Pictures paired with source code:
********************

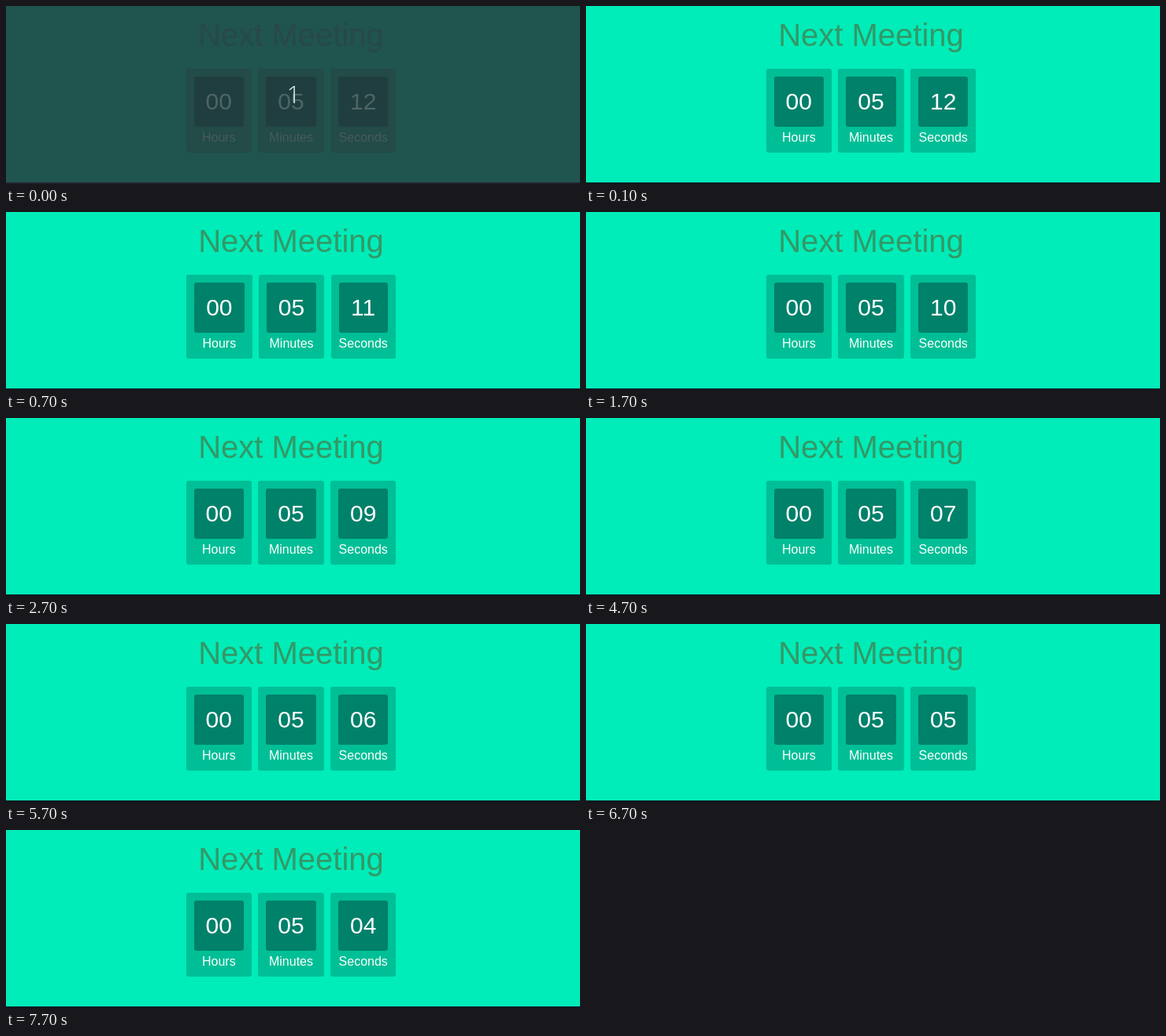
Animation of 729x227 px, one loop 8 s. Source, as an HTML page:

```html
<!DOCTYPE html>
<html lang="en">
<head>
<meta charset="utf-8">
<title>Next Meeting</title>
<style>
  html, body { margin: 0; width: 100%; height: 100%; overflow: hidden; }
  #stage {
    --back: #00ecb9; --title: #339966; --box: #00bf96; --face: #00816a;
    --digit: #fff; --label: #fff; --edge: #101c22;
    position: relative; width: 729px; height: 227px;
    background: var(--back);
    font-family: "Liberation Sans", Arial, sans-serif;
  }
  #stage.dim {
    --back: #20544f; --title: #28484a; --box: #234b47; --face: #203e3f;
    --digit: #506466; --label: #475a5d; --edge: #23222d;
  }
  h1, .clock { position: absolute; left: 0; width: 724px; margin: 0; text-align: center; }
  h1 { top: 15px; font-size: 40px; line-height: 44px; font-weight: 400; color: var(--title); }
  .clock { top: 80px; display: flex; justify-content: center; gap: 8.34px; }
  .box { padding: 10px; border-radius: 3px; background: var(--box); }
  .value {
    padding: 15px; border-radius: 3px; background: var(--face);
    color: var(--digit); font-size: 30px; line-height: 34px;
  }
  .label { padding-top: 5px; font-size: 16px; line-height: 18px; color: var(--label); }
  .edge { position: absolute; left: 0; bottom: 0; width: 100%; height: 2px; background: var(--edge); }
  svg { position: absolute; left: 0; top: 0; visibility: hidden; }
  .dim svg { visibility: visible; }
  svg text { font: 300 31px "Open Sans", sans-serif; fill: #e4f6f1; }
</style>
</head>
<body>
<div id="stage">
  <h1>Next Meeting</h1>
  <div class="clock">
    <div class="box"><div class="value">00</div><div class="label">Hours</div></div>
    <div class="box"><div class="value">05</div><div class="label">Minutes</div></div>
    <div class="box"><div class="value" id="seconds">12</div><div class="label">Seconds</div></div>
  </div>
  <div class="edge"></div>
  <svg width="729" height="227"><text x="356.5" y="124">1</text></svg>
</div>
<script>
  const LOOP = 8000, DIM_END = 100, FIRST_TICK = 700, START = 12;
  const stage = document.getElementById("stage");
  const seconds = document.getElementById("seconds");
  const begin = performance.now();

  function draw() {
    const t = (performance.now() - begin) % LOOP;
    const ticks = Math.floor((t - FIRST_TICK) / 1000) + 1;
    const text = String(START - ticks).padStart(2, "0");
    stage.classList.toggle("dim", t < DIM_END);
    if (seconds.textContent !== text) seconds.textContent = text;
    requestAnimationFrame(draw);
  }
  draw();
</script>
</body>
</html>
```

********************

### Assigned task
Your copy should match the records above exactly, except that it contains no pictures.

### Output below
Animation of 729x227 px, one loop 8 s. Source, as an HTML page:

```html
<!DOCTYPE html>
<html lang="en">
<head>
<meta charset="utf-8">
<title>Next Meeting</title>
<style>
  html, body { margin: 0; width: 100%; height: 100%; overflow: hidden; }
  #stage {
    --back: #00ecb9; --title: #339966; --box: #00bf96; --face: #00816a;
    --digit: #fff; --label: #fff; --edge: #101c22;
    position: relative; width: 729px; height: 227px;
    background: var(--back);
    font-family: "Liberation Sans", Arial, sans-serif;
  }
  #stage.dim {
    --back: #20544f; --title: #28484a; --box: #234b47; --face: #203e3f;
    --digit: #506466; --label: #475a5d; --edge: #23222d;
  }
  h1, .clock { position: absolute; left: 0; width: 724px; margin: 0; text-align: center; }
  h1 { top: 15px; font-size: 40px; line-height: 44px; font-weight: 400; color: var(--title); }
  .clock { top: 80px; display: flex; justify-content: center; gap: 8.34px; }
  .box { padding: 10px; border-radius: 3px; background: var(--box); }
  .value {
    padding: 15px; border-radius: 3px; background: var(--face);
    color: var(--digit); font-size: 30px; line-height: 34px;
  }
  .label { padding-top: 5px; font-size: 16px; line-height: 18px; color: var(--label); }
  .edge { position: absolute; left: 0; bottom: 0; width: 100%; height: 2px; background: var(--edge); }
  svg { position: absolute; left: 0; top: 0; visibility: hidden; }
  .dim svg { visibility: visible; }
  svg text { font: 300 31px "Open Sans", sans-serif; fill: #e4f6f1; }
</style>
</head>
<body>
<div id="stage">
  <h1>Next Meeting</h1>
  <div class="clock">
    <div class="box"><div class="value">00</div><div class="label">Hours</div></div>
    <div class="box"><div class="value">05</div><div class="label">Minutes</div></div>
    <div class="box"><div class="value" id="seconds">12</div><div class="label">Seconds</div></div>
  </div>
  <div class="edge"></div>
  <svg width="729" height="227"><text x="356.5" y="124">1</text></svg>
</div>
<script>
  const LOOP = 8000, DIM_END = 100, FIRST_TICK = 700, START = 12;
  const stage = document.getElementById("stage");
  const seconds = document.getElementById("seconds");
  const begin = performance.now();

  function draw() {
    const t = (performance.now() - begin) % LOOP;
    const ticks = Math.floor((t - FIRST_TICK) / 1000) + 1;
    const text = String(START - ticks).padStart(2, "0");
    stage.classList.toggle("dim", t < DIM_END);
    if (seconds.textContent !== text) seconds.textContent = text;
    requestAnimationFrame(draw);
  }
  draw();
</script>
</body>
</html>
```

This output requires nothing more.